Wednesday, November 29, 2006



episodes by Mark Young
(xPress(ed), Espoo, 2006)

I become Mark Young after reading Mark Young. His way of seeing becomes my way of seeing. I listen differently, and I think I talk a little differently. I grow sensitive to odd puns, like in the poem "Sang":

Didn't realize
how much
blood there was
in memories

until she
threw them over-
board &
the sharks
went wild.

The title might or might not have anything to do with singing, but it also means blood.
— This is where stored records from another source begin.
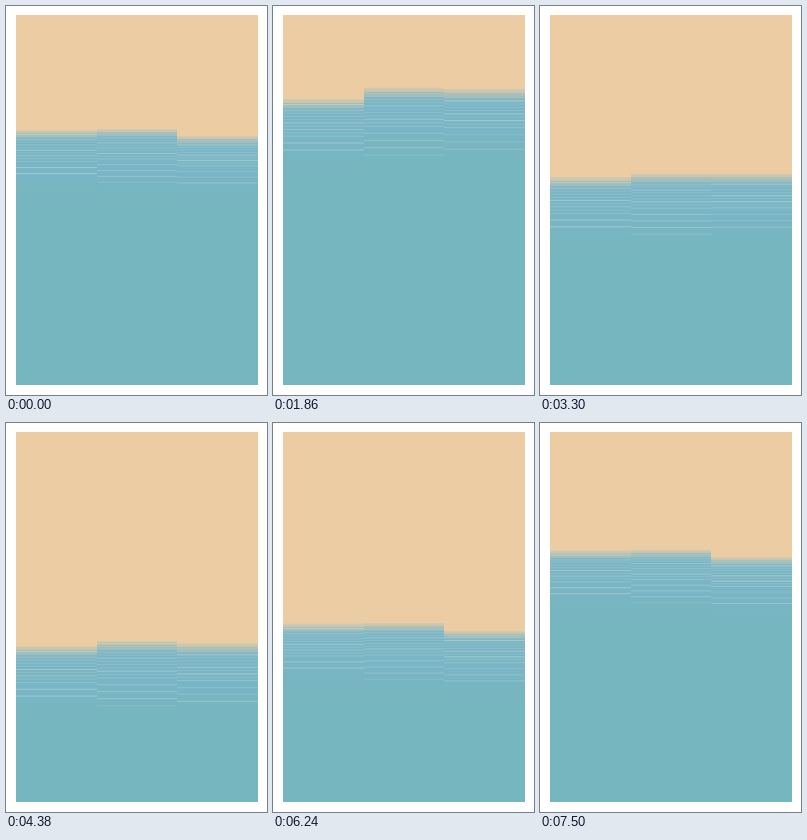
An HTML page with a canvas that plays this animation: 261x389 px, repeating every 7.56 s.

```html
<!DOCTYPE html>
<html>
<head>
<meta charset="utf-8">
<style>
html, body { margin: 0; width: 100%; height: 100%; overflow: hidden; background: #fff; }
canvas { display: block; }
</style>
</head>
<body>
<canvas id="sea" width="261" height="389"></canvas>
<script>
const ctx = document.getElementById('sea').getContext('2d');
const LOOP = 7560, STEP = 60, RAD = Math.PI / 180;
const LEFT = 10, TOP = 9, WIDTH = 242, HEIGHT = 370, DEPTH = 72;
const sand = 'rgb(235,204,163)', water = 'rgb(118,182,190)';
const blue = 'rgb(121,181,197)', foam = 'rgb(232,236,222)';

// swell is the rise and fall; chop is a second harmonic that fades with depth.
const columns = [
  { mean: 160, swell: 74.5, phase: 60, chop: 2, count: 9 },
  { mean: 155, swell: 77, phase: 62, chop: 6, count: 11 },
  { mean: 159, swell: 78, phase: 65, chop: 6, count: 10 }
];

function seeded(seed) {
  return () => (seed = seed * 16807 % 2147483647) / 2147483647;
}

function waveHeight({ mean, swell, phase, chop, count }, i, angle) {
  return mean + 4.6 * i ** 1.12
    - swell * Math.cos((angle - phase + 0.35 * i) * RAD)
    + chop * (1 - i / count) * Math.cos(2 * (angle - 157) * RAD);
}

function drawColumn(column, index, angle) {
  const x = LEFT + Math.round(WIDTH * index / 3);
  const w = LEFT + Math.round(WIDTH * (index + 1) / 3) - x;
  const random = seeded(index + 7);
  const height = i => waveHeight(column, i, angle);
  const fill = (y, h, alpha) => {
    ctx.globalAlpha = alpha;
    ctx.fillRect(x, y, w, h);
  };

  const surface = height(0);
  const fade = ctx.createLinearGradient(0, surface, 0, surface + DEPTH);
  fade.addColorStop(0.6, blue);
  fade.addColorStop(1, water);
  ctx.fillStyle = fade;
  for (let i = 0; i < 4; i++) {
    fill(height(i * 0.8), TOP + HEIGHT - height(i * 0.8), Math.min(1, 0.28 + 0.24 * i));
  }

  ctx.fillStyle = foam;
  for (let i = 0; i < column.count; i++) {
    fill(height(i), 1, 0.12 + 0.28 * random());
    // Fainter ripples fill the gaps near the surface.
    if (i > 0 && i < 6) fill(height(i + 0.5), 1, 0.16);
  }
  ctx.globalAlpha = 1;
}

function draw(now) {
  const t = Math.floor(now % LOOP / STEP) * STEP;
  ctx.clearRect(0, 0, 261, 389);
  ctx.fillStyle = sand;
  ctx.fillRect(LEFT, TOP, WIDTH, HEIGHT);
  columns.forEach((column, i) => drawColumn(column, i, t / LOOP * 360));
}

const start = performance.now();
function tick() {
  draw(performance.now() - start);
  requestAnimationFrame(tick);
}
tick();
</script>
</body>
</html>
```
Mark Young's episodes is a generous collection, wide ranging in topic, styles, constraints, but unified in voice, and humor. Words spark and slip, ideas live out strange, short lives behind the lines of these poems. "...the / comparing of one / experience against / another." It is that choice of the word "against" rather than "with" that makes Mark Young's way of seeing so compelling and contagious. Simply to compare one thing with another -- our brains are doing this all the time, as a matter of unconscious routine. But in Young's poems, there is a tension, a sparking, a frisson that comes from two distant points joined by a short blurred line.

He is also adroit at devious bait-and-switches, like that of "The Last Hurrah of the Golden Horde," in which we imagine Ghengis Khan alongside the Native Americans in the wild west shows and circuses of the late 1800s. The effect is both chilling and funny.

The few photographs
of Ghengis Khan that
are known to exist
date from the Barnum &
Bailey years & show him
standing either before
a backdrop of The Great Wall
or outside a circus tent
made up to resemble
a yurt.

If wonder is not seeing strange things for the first time but seeing familiar things as if for the first time, then Mark Young's poems are indeed wonderful.


Nicholas Downing (not his real name) was born in Chicago, Illinois. He lived for many years in Minneapolis and for many months in Santa Fe, as well as southern Florida and northern Scotland. He has worked in cubicles and corner offices, washed dishes and wiped kindergarteners' noses. His interests include the shapes of things, the origins of things, and the sounds of things. He lives in northern New Jersey and works in Manhattan, fixing broken things. His work can be found in print in The First Hay(na)ku Anthology, and online at the Otolith. His blog (currently on hiatus) can be found at


Post a Comment

<< Home